The category plays an important role in filling a gap in the available visa categories for short-term, professional workers. Moreover, it can only be used by a multinational business that has the ability to regularly employ the individual at an overseas entity while he or she is in B-1 status. There are other companion “in lieu of” B-1 categories such as the “B-1 in lieu of the H-3” and the “B-1 in lieu of the J-1.” These B-1 categories allow for short term training assignments in the US without the need for a US employer to file a lengthy petition or obtain authorization through a J sponsor. All of these are extremely useful and legitimate short term B-1 uses that allow a US business to remain competitive and responsive to spontaneous short-term needs in a globalized economy. We urge that the baby not be thrown out with the bathwater just because of ex-parte allegations by a plaintiff in one law suit against an IT consulting company, which has led to further investigations by the US authorities.

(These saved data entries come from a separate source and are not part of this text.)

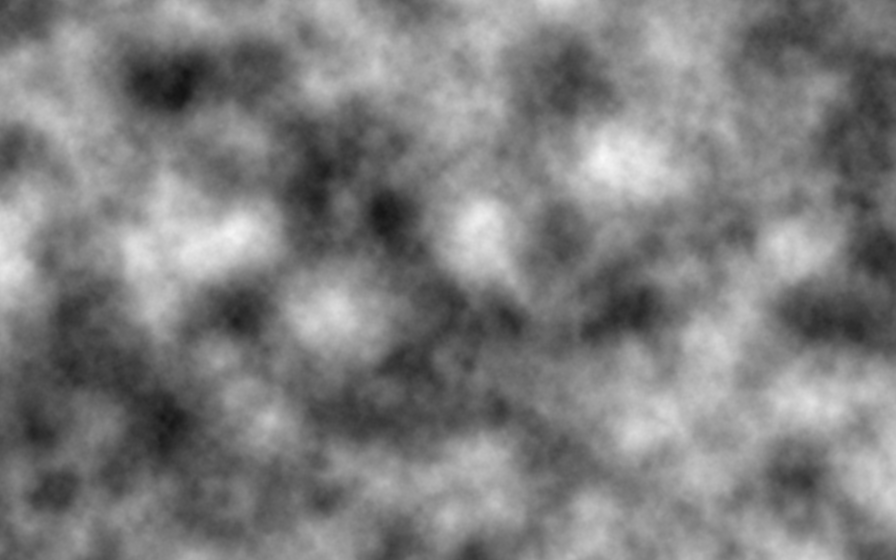
Write a Shadertoy shader that draws this texture.

```glsl
// Soft grey clouds: fractal value noise summed over several octaves.
// Each octave doubles the frequency, halves the strength and turns the
// lattice, so that the grid does not show; contrast is set about a mid grey.

#define CELLS_HIGH 7.0    // coarsest noise cells per canvas height
#define OCTAVES 6
#define GAIN 0.5          // strength of each octave relative to the last
#define LACUNARITY 2.0    // frequency of each octave relative to the last
#define TURN 0.5          // lattice rotation per octave, in radians
#define MEAN_GREY 0.51
#define CONTRAST 1.2
#define SEED vec2(17.0, 43.0)

float hash(vec2 cell) {
    return fract(sin(dot(cell, vec2(127.1, 311.7))) * 43758.5453);
}

// Random lattice values blended with a smooth cubic
float valueNoise(vec2 p) {
    vec2 cell = floor(p);
    vec2 blend = smoothstep(0.0, 1.0, fract(p));
    float bottom = mix(hash(cell), hash(cell + vec2(1.0, 0.0)), blend.x);
    float top = mix(hash(cell + vec2(0.0, 1.0)), hash(cell + vec2(1.0)), blend.x);
    return mix(bottom, top, blend.y);
}

// Weighted mean of the octaves, in 0 to 1
float cloudNoise(vec2 p) {
    float c = cos(TURN), s = sin(TURN);
    mat2 nextOctave = LACUNARITY * mat2(c, s, -s, c);
    float sum = 0.0, total = 0.0, strength = 1.0;
    for (int i = 0; i < OCTAVES; i++) {
        sum += strength * valueNoise(p);
        total += strength;
        strength *= GAIN;
        p = nextOctave * p + SEED;
    }
    return sum / total;
}

void mainImage(out vec4 fragColor, in vec2 fragCoord) {
    vec2 uv = fragCoord / iResolution.y;
    float cloud = cloudNoise(uv * CELLS_HIGH + SEED);
    float grey = MEAN_GREY + CONTRAST * (cloud - 0.5);
    fragColor = vec4(vec3(clamp(grey, 0.0, 1.0)), 1.0);
}
```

The Department of State’s (DOS) response to Senator Grassley’s missive is troubling in that it conveys that the “B-1 in lieu of H-1B” may be at risk. In a letter by Joseph Macmanus, Acting Assistant Secretary for Legislative Affairs, he says that DOS is “working with the Department of Homeland Security (DHS) to consider removing or substantially amending the FAM note” allowing the B-1 in lieu of H-1B category. However, all hope is not lost as Mr. Macmanus points out that problems with the B-1 category usually result from misrepresentation in the visa application, not from a misapplication of visa law. In addition, Mr. Macmanus’s letter makes clear that consular officers are carefully trained to determine whether issuing a B-1 visa or a “B-1 in lieu of H-1B” is appropriate. These categories are not taken lightly and have strict requirements, carefully enforced, with fewer than 1000 “B-1 in lieu of H-1B” visas issued each year worldwide. This restrictive view of the category is sometimes too carefully enforced to the detriment of companies that need individuals from their foreign entities to come to the United States entity for training that is unavailable at the foreign entity, and that is crucial to the global operations of the company as a whole.
We hope that the DOS and DHS continue to recognize and defend the importance of the “B-1 in lieu of H-1B” and other companion “lieu of” categories to international commerce and the benefits that accrue to the United States economy, rather than eliminate it or read it out of existence as a knee jerk reaction to a Senator’s objections, especially one who has generally been opposed to the existence of the H-1B and L visa programs.